Economically, national corporations now had the advantage over smaller local entrepreneurs in advertising their goods and services. Postman notes that the average American will have seen close to 2 million television commercials by the age of sixty-five (Postman, 1982, p.8). Due to the high cost of advertising on television and a higher cost for advertisements on the most popular programs, the corporation now has an economic advantage over the local vendor in terms of its advertisement power due to the advent of AVTS. So companies were growing and growing throughout this period whilst the entrepreneur was either getting bought out by larger firms or closing altogether.

Academically the use of visual aids is not a new concept for educators. Plato himself took care to set the scenery of his dialogues, and he used concrete words and concrete comparisons (for example, the cave) as foundations for his most abstract ideas. In France, the Très riches heures du duc de Berry brings out the importance which ‘illustration’ can take in a work which would have otherwise sunk into oblivion. Xylographic images preceded the printing press by three-quarters of a century and the first illustrated book by nearly a century (Lestage, 1959). The AVTS advancement in the classroom revealed that early studies by educators tended to show that student achievement from classroom television was as successful as from traditional face-to-face instruction. A study by Parsons (1957) showed only borderline differences in achievement, and Lapore and Wilson (1958) offered research showing that learning by television compared favourably with conventional instruction. So not only was AVTS being used in the classroom as an aid, it was also being experimented as an alternative delivery system. As well in education, animated images combined with instructional sound conveyed a meaning of information that allowed students to go beyond the language barrier. Furthermore, printed materials do not offer the dynamic visual representation that AVTS offers. The AVTS allowed students to see and record dynamic images of events or phenomenon that previously were hard, if not impossible, for them to see or realize using print media.

AVTS technology was significant technological invention in the 20th century. It revolutionized society in several ways and it is still predominant in the 21st century. It didn’t necessarily eradicate the print society but complimented it to allow people to have a more dynamic representation of information. Where will this lead us in the upcoming century? Only time will tell.


Bolter, J.D. (2001). Writing Space: Computer, hypertext, and the remediation of Print [2nd edition]. Mahwah, NJ:

Briggs, A. & Bruke, P. (2005). A Social History of the Media: From Gutenberg to the Internet. Cambridge (MA): Policy Press.

Kraus, S. Televised Presidential Debates and Public Policy. Hillsdale, New Jersey: Erlbaum, 1988.

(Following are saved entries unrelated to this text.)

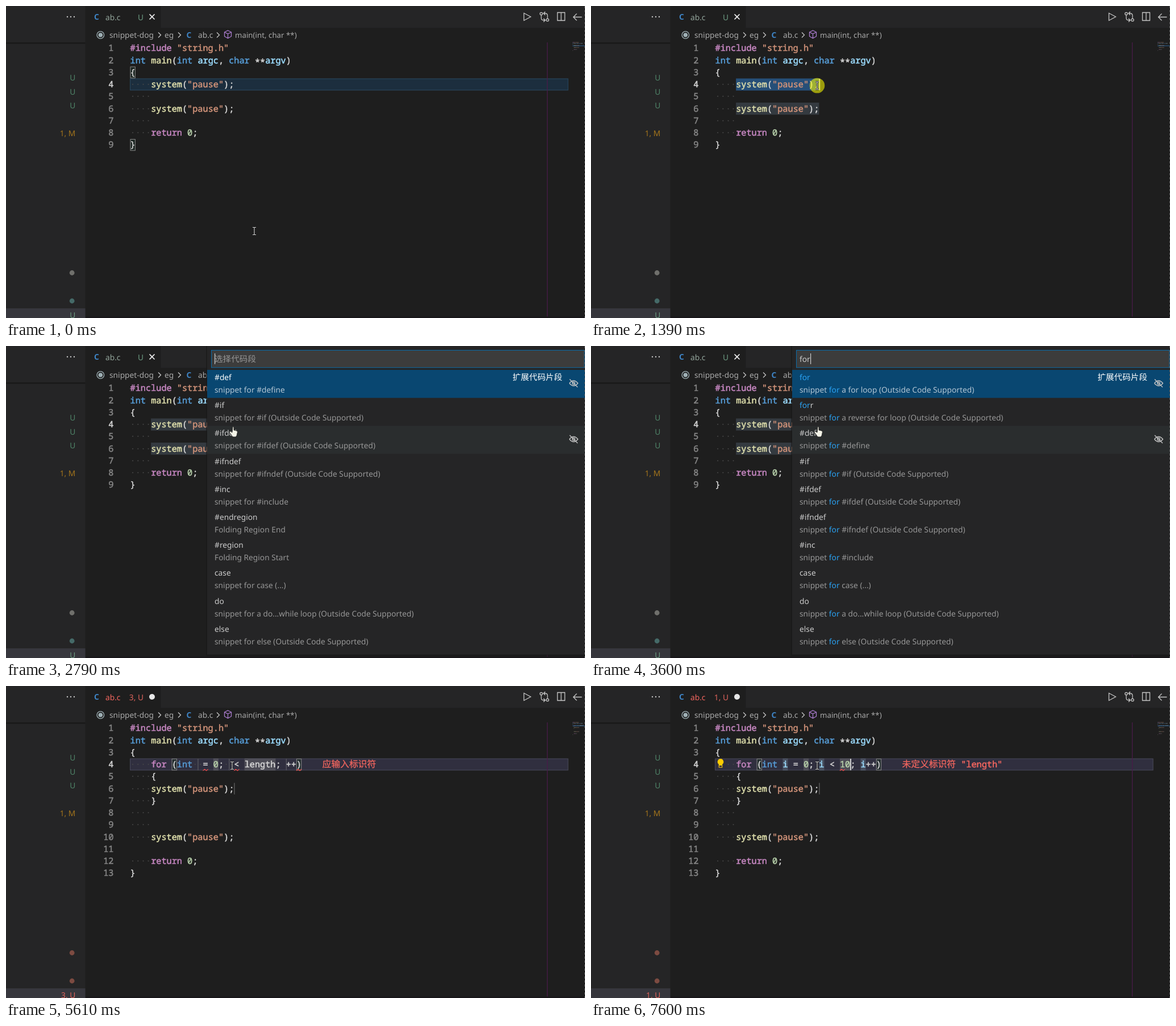
Animation of 1019 by 549 pixels, one loop 8000 ms. Source, as an HTML page:

```html
<!DOCTYPE html>
<html lang="zh">
<head>
<meta charset="utf-8">
<title>Snippet picker</title>
<style>
  html, body { margin: 0; width: 100%; height: 100%; overflow: hidden; background: #1e1e1e; }
  svg { display: block; }
  text { white-space: pre; text-rendering: geometricPrecision; font: 13.75px "Noto Sans", "Noto Sans CJK SC", "Noto Sans CJK", sans-serif; }
  .code { font: 15.23px "Noto Sans Mono", "DejaVu Sans Mono", monospace; stroke-width: .55; }
  .cjk { font: 14.6px "Noto Sans CJK SC", "Noto Sans CJK", sans-serif; }
  .msg { font-size: 15.75px; stroke-width: .3; }
  .icon { fill: none; stroke: #c5c5c5; stroke-width: 1.3; }
</style>
</head>
<body>
<svg id="stage" width="1019" height="549" viewBox="0 0 1019 549"></svg>
<script>
const LOOP = 8000, X0 = 218.6, CW = 9.138, TOP = 63.75, LH = 21.25;
const RED = '#f4665f';
const stage = document.getElementById('stage');

// Each step changes part of the state and keeps the rest.
const steps = [
  [0, { mouse: [437, 396], cursor: 'beam', body: 'a', line: 'blue', brackets: 1, v: '', n: 'length', errors: 0 }],
  [200, { mouse: [412, 338] }],
  [400, { mouse: [350, 247] }],
  [600, { mouse: [290, 172] }],
  [800, { mouse: [262, 146] }],
  [1000, { mouse: [256, 140] }],
  [1190, { press: 1, blink: 1, at: 4 }],
  [1390, { mouse: [398, 140], line: '', brackets: 0, picked: '#264f78', at: 20 }],
  [1980, { press: 0 }],
  [2380, { picked: '#343a40', blink: 0 }],
  [2790, { query: '', cursor: 'hand' }],
  [3000, { query: 'f' }],
  [3400, { query: 'fo' }],
  [3600, { query: 'for' }],
  [4200, { query: null, cursor: 'beam', body: 'b', picked: '', line: 'blue', field: 'v', blink: 1 }],
  [4410, { brackets: 1 }],
  [4610, { blink: 0 }],
  [4810, { errors: 3, line: 'violet' }],
  [5220, { blink: 1 }],
  [5610, { blink: 0 }],
  [6000, { v: 'i', blink: 1 }],
  [6400, { field: 'zero', line: 'red', brackets: 0 }],
  [6600, { field: 'n' }],
  [6800, { errors: 1 }],
  [7000, { bulb: 1 }],
  [7400, { n: '1', field: 'end', line: 'violet', brackets: 1 }],
  [7600, { n: '10' }]
];
let last = { query: null };
const states = steps.map(([at, change]) => ({ at, state: last = { ...last, ...change } }));

const lineFill = { blue: ['#1c2e3e', '#2a4a62'], violet: ['#302f3f', '#4b4b5c'], red: ['#362122', '#362122'] };
const colours = {
  '#include': '#c586c0', for: '#c586c0', return: '#c586c0', int: '#569cd6', char: '#569cd6',
  main: '#dcdcaa', system: '#dcdcaa', argc: '#9cdcfe', argv: '#9cdcfe', i: '#9cdcfe'
};
const tint = w => colours[w] || (w[0] === '"' ? '#ce9178' : /^\d/.test(w) ? '#b5cea8' : '#d4d4d4');

const esc = s => s.replace(/&/g, '&amp;').replace(/</g, '&lt;');
const rect = (x, y, w, h, fill, more = '') => `<rect x="${x}" y="${y}" width="${w}" height="${h}" fill="${fill}" ${more}/>`;
const dot = (x, y, r, fill, more = '') => `<circle cx="${x}" cy="${y}" r="${r}" fill="${fill}" ${more}/>`;
const text = (x, y, s, fill, more = '') => `<text x="${x}" y="${y}" fill="${fill}" ${more}>${s}</text>`;
const path = (d, more = 'class="icon"') => `<path d="${d}" ${more}/>`;
const colX = c => X0 + c * CW;
const lineY = n => TOP + (n - 1) * LH;
const cell = (n, c, len, fill, more) => rect(colX(c), lineY(n), len * CW, LH, fill, more);
const caret = (n, c, fill = '#e0e0e0', w = 1.8) => rect(colX(c), lineY(n) + .5, w, LH - 1, fill);
const tokens = s => s.match(/"[^"]*"|#include|\w+|\s+|[^\w"#\s]+/g) || [];

function squiggle(c, len) {
  let d = `M${colX(c)} 149`;
  for (let i = 0; i < len * 3; i++) d += `l${CW / 3} ${i % 2 ? 2.6 : -2.6}`;
  return path(d, 'fill="none" stroke="#f14c4c" stroke-width="1.1"');
}

// Columns of the snippet fields in the loop header.
function fields({ v, n }) {
  const zero = 16 + v.length, v2 = zero + 3, len = v2 + v.length + 3, v3 = len + n.length + 2;
  return { v1: 13, zero, v2, len, v3, close: v3 + v.length + 2 };
}

function source({ body, v, n }) {
  const head = ['#include "string.h"', 'int main(int argc, char **argv)', '{'];
  const call = '    system("pause");', gap = '    ', tail = ['    return 0;', '}'];
  return body === 'a'
    ? [...head, call, gap, call, gap, ...tail]
    : [...head, `    for (int ${v} = 0; ${v} < ${n}; ${v}++)`, '    {', call, '    }', gap, gap, call, '', ...tail];
}

function codeLine(s, n, bulb) {
  const y = lineY(n) + 15.6;
  let c = 0, out = '';
  for (const tok of tokens(s)) {
    const drop = tok[0] === '*' ? 3 : 0;
    if (tok.trim()) out += `<tspan x="${colX(c)}" y="${y + drop}" fill="${tint(tok)}" stroke="${tint(tok)}">${esc(tok)}</tspan>`;
    else if (tok.length > 1) for (let k = bulb && !c ? 2 : 0; k < tok.length; k++)
      out += `<tspan x="${colX(c + k)}" fill="#484848">·</tspan>`;
    c += tok.length;
  }
  const shade = n === 4 ? '#d0d0d0' : '#858585';
  return text(0, y, out, '#d4d4d4', 'class="code"') +
    text(189.5, y, n, shade, `class="code" text-anchor="end" stroke="${shade}"`);
}

function minimap(lines, s) {
  let out = s.line || s.picked ? rect(997, 69, 22, 2, s.line === 'red' ? '#3c2a2c' : '#24405a') : '';
  lines.forEach((l, n) => {
    let c = 0;
    for (const tok of tokens(l)) {
      if (tok.trim()) out += rect(997 + c * .58, 63.5 + n * 1.8, tok.length * .58, 1, tint(tok), 'opacity=".4"');
      c += tok.length;
    }
  });
  return out;
}

function bulb() {
  return path('M228 128a5.5 5.5 0 0 0-3.2 9.8V140h6.4v-2.2A5.5 5.5 0 0 0 228 128z', 'fill="#ffcc00"') +
    path('M225.3 140v3.2h5.4V140', 'fill="none" stroke="#d9ae18" stroke-width="1.3"');
}

function editor(s) {
  const lines = source(s), f = fields(s), loop = s.body === 'b';
  let out = '';
  if (s.line) {
    const [fill, edge] = lineFill[s.line];
    out += rect(X0, 128, 770.5, 20, fill, `stroke="${edge}"`);
  }
  if (s.picked) out += cell(4, 4, 16, s.picked) + cell(6, 4, 16, '#343a40');
  if (loop) {
    const grey = '#7c7c7c', faint = 'opacity=".38"';
    [f.v1, f.v2, f.v3].forEach(c => out += s.v ? cell(4, c, 1, '#6d8290', faint) : caret(4, c, '#5c5c62', 1.2));
    out += cell(4, f.zero, 1, grey, faint) + cell(4, f.len, s.n.length, grey, faint);
    if (s.field === 'zero') out += cell(4, f.zero, 1, '#50647f');
    if (s.field === 'n') out += cell(4, f.len, s.n.length, '#50647f');
    out += caret(6, 20, '#666', 1.2);
  }
  if (s.brackets) {
    const pairs = loop ? [[4, 8], [4, f.close]] : [[3, 0], [9, 0]];
    pairs.forEach(([n, c]) => out += rect(colX(c) + .4, lineY(n) + .8, CW - .8, LH - 1.6, '#1c2c25', 'stroke="#888" fill-opacity=".6"'));
  }
  lines.forEach((l, n) => out += codeLine(l, n + 1, s.bulb && n === 3));

  if (s.errors) {
    const undef = s.errors === 1, x = colX(f.close + 5);
    out += text(x, 143.4, undef ? '未定义标识符' : '应输入标识符', RED, `class="cjk msg" stroke="${RED}"`);
    if (undef) out += text(x + 103.6, 143.4, '"length"', RED, `class="code" stroke="${RED}"`) + squiggle(f.len, s.n === 'length' ? 6 : 1);
    else [f.v1 + s.v.length + 1, f.v2 + s.v.length + 1, f.close].forEach(c => out += squiggle(c, 1));
  }
  if (s.blink) {
    const w = s.v.length;
    const at = !loop ? [s.at] : { v: [f.v1 + w, f.v2 + w, f.v3 + w], zero: [f.zero + 1] }[s.field] || [f.len + s.n.length];
    at.forEach(c => out += caret(4, c));
  }
  if (s.bulb) out += bulb();
  return out + rect(952, 64, 1.2, 485, '#4a1a4a') + minimap(lines, s);
}

const chevron = x => path(`M${x} 46.5l4.5 4.5-4.5 4.5`);
const letterC = (x, y) => text(x, y, 'C', '#3f86c8', 'style="font-weight:700"');

function chrome(s) {
  const bad = s.errors > 0, dirty = s.body === 'b';
  const tag = bad ? `${s.errors}, U` : 'U', name = bad ? RED : '#93a59b', flag = bad ? '#e0645c' : '#6c9b82';
  let out = rect(140, 0, 879, 38.5, '#252526') + rect(140, 0, 132.5, 39, '#1e1e1e');
  out += letterC(155, 24) + text(175, 24.5, 'ab.c', name) + text(242, 24.5, tag, flag, 'text-anchor="end"');
  out += dirty ? dot(257, 19, 5, '#e8e8e8') : path('M252.5 14.5l9 9m0-9l-9 9', 'stroke="#f0f0f0" stroke-width="1.6"');

  out += path('M911.5 12.5v13l12-6.5z') + path('M970.5 11.5h13v14h-13zM977 11.5v14') +
    path('M1013.5 19.5h-15m6-6l-6 6 6 6') +
    path('M942 16v5q0 4 4 4h3m-3-3l3 3-3 3M953 22v-5q0-4-4-4h-3m3-3l-3 3 3 3') +
    dot(942, 13.5, 2.2, 'none', 'class="icon"') + dot(953, 24.5, 2.2, 'none', 'class="icon"');

  out += dot(166.3, 51, 6.3, 'none', 'stroke="#9fb0b5" stroke-width="1.3"') + dot(166.3, 51, 3.8, '#9fb0b5');
  out += text(182, 56, 'snippet-dog', '#a9a9a9') + chevron(268) + text(279, 56, 'eg', '#a9a9a9') + chevron(303) +
    letterC(317.5, 56) + text(338, 56, 'ab.c', '#a9a9a9') + chevron(371) + text(403, 56, 'main(int, char **)', '#a9a9a9', 'style="font-size:13.3px"');
  out += path('M390.5 43l6 3v7.5l-6 3.3-6-3.3V46zM384.5 46l6 3 6-3M390.5 49v7.5', 'fill="none" stroke="#b180d7" stroke-width="1.2"');

  out += rect(0, 0, 139.5, 549, '#252526') + rect(0, 64, 139.5, 2.5, '#191919') + rect(0, 532, 139.5, 17, '#37373d');
  [108, 114, 120].forEach(x => out += dot(x, 19, 1.2, '#c5c5c5'));
  const side = (y, t, fill) => text(122.3, y, t, fill, 'text-anchor="end"');
  [130.5, 155.5, 180].forEach(y => out += side(y, 'U', '#4f8468'));
  out += side(229, '1, M', '#a3741c') + side(549.3, tag, flag);
  out += dot(116.2, 469.5, 4.4, bad ? '#7d4b41' : '#70706c') + dot(116.2, 519, 4.4, bad ? '#7d4b41' : '#456a68');
  return out + rect(140, 546.5, 879, 2.5, '#181619');
}

const out = ' (Outside Code Supported)';
const snippets = [
  ['#def', 'snippet for #define'], ['#if', 'snippet for #if' + out], ['#ifdef', 'snippet for #ifdef' + out],
  ['#ifndef', 'snippet for #ifndef' + out], ['#inc', 'snippet for #include'], ['#endregion', 'Folding Region End'],
  ['#region', 'Folding Region Start'], ['case', 'snippet for case (...)'],
  ['do', 'snippet for a do...while loop' + out], ['else', 'snippet for else' + out],
  ['else if', 'snippet for else if' + out], ['enum', 'snippet for enum'],
  ['for', 'snippet for a for loop' + out], ['forr', 'snippet for a reverse for loop' + out]
];

function mark(s, q) {
  const k = q ? s.toLowerCase().indexOf(q) : -1;
  return k < 0 ? s : `${s.slice(0, k)}<tspan fill="#2aa3f5">${s.slice(k, k + q.length)}</tspan>${s.slice(k + q.length)}`;
}

const eyeOff = y => path(`M991.5 ${y}q7.5-9 15 0q-7.5 9-15 0M992 ${y - 7}l14 14`) + dot(999, y, 2.3, 'none', 'class="icon"');

function picker(q) {
  const hits = snippets.filter(r => r.join(' ').toLowerCase().includes(q));
  if (q) hits.sort((a, b) => b[0].startsWith(q) - a[0].startsWith(q));
  let g = rect(352, 0, 667, 545.5, '#181818', 'opacity=".6"') + rect(354, 0, 665, 543, '#252526') +
    rect(361.5, 7.5, 656.5, 30.5, '#3c3c3c', 'stroke="#0a6ca8"');
  g += q ? text(367, 27.5, q, '#ccc') : text(367, 28, '选择代码段', '#969696', 'class="cjk"');
  g += rect(367 + [0, 5, 13, 19][q.length], 13, 1.2, 19, '#ccc');
  g += rect(354, 42, 665, 49.3, '#094771') + rect(354, 140.5, 665, 49.2, '#2a2d2e');
  hits.slice(0, 10).forEach(([label, detail], k) => {
    const y = 42 + k * 49.2;
    g += text(367, y + 18, mark(label, q), k ? '#ccc' : '#fff') +
      text(367, y + 40, mark(detail, q), k ? '#979797' : '#b4c6d4');
  });
  return g + text(979, 60.3, '扩展代码片段', '#fff', 'class="cjk" text-anchor="end"') + eyeOff(65.5) + eyeOff(164);
}

function pointer({ mouse: [x, y], cursor, press }) {
  let g = press ? dot(x, y, 13.3, '#ff0', 'opacity=".56"') : '';
  if (cursor === 'beam') {
    const d = `M${x - 3} ${y - 6.5}h2.2l.8 .8 .8-.8h2.2M${x} ${y - 6}v12M${x - 3} ${y + 6.5}h2.2l.8-.8 .8 .8h2.2`;
    return g + path(d, 'fill="none" stroke="#111" stroke-width="2.6"') + path(d, 'fill="none" stroke="#ddd" stroke-width="1.1"');
  }
  const d = `M${x + 1} ${y + 2}q1.6-1 2 1v5l5 1.2q1.6 .6 1.4 2.4l-1 5q-.4 3-2.6 3.4h-4q-1.6-.4-2.6-2.4l-4-6q0-2 2-1.4l2.8 2z`;
  return g + path(d, 'fill="#f4f4e8" stroke="#222" stroke-width=".9"');
}

function draw(s) {
  stage.innerHTML = editor(s) + chrome(s) + (s.query === null ? '' : picker(s.query)) +
    path('M1018.5 0V549', 'stroke="#5c5c5c" stroke-dasharray="4 3"') + pointer(s);
}

let shown;
function tick() {
  const t = performance.now() % LOOP;
  const now = states.filter(e => e.at <= t).pop().state;
  if (now !== shown) draw(shown = now);
  requestAnimationFrame(tick);
}
tick();
</script>
</body>
</html>
```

LePore, A.R., and Wilson, J.D. (1958). Instructional television research project number two. An experimental study of college instruction using broadcast television. San Francisco: San Francisco State College. (ERIC Document Reproduction Service No. EM 000 523).

Lestage, A.. (November 1959). UNESCO Chronicle. In THE USE OF AUDIO-VISUAL AIDS IN EDUCATION . Retrieved October 28, 2011, from

McLuhan, M. (1972). The Gutenberg galaxy: The making of typographic man. Toronto: University of Toronto Press

Ong, W. J. (1982). Orality and literacy: The technologizing of the word. London: Methuen.

Parsons, T.S. (1957). A comparison of instruction by kinescope, correspondence study and customary classroom procedures. Journal of Educational Psychology, 48, 27–4

Postman, N. (1992). Technopoly: The Surrender of Culture to Technology. New York: Knoph.

Waters, J. (May 6, 2004). Guidelines for Audio and Audio-visual Recording in the South Pacific. In National Library of Australia. Retrieved October 25, 2011, from

This entry was posted in Research Paper. Bookmark the permalink.

Leave a Reply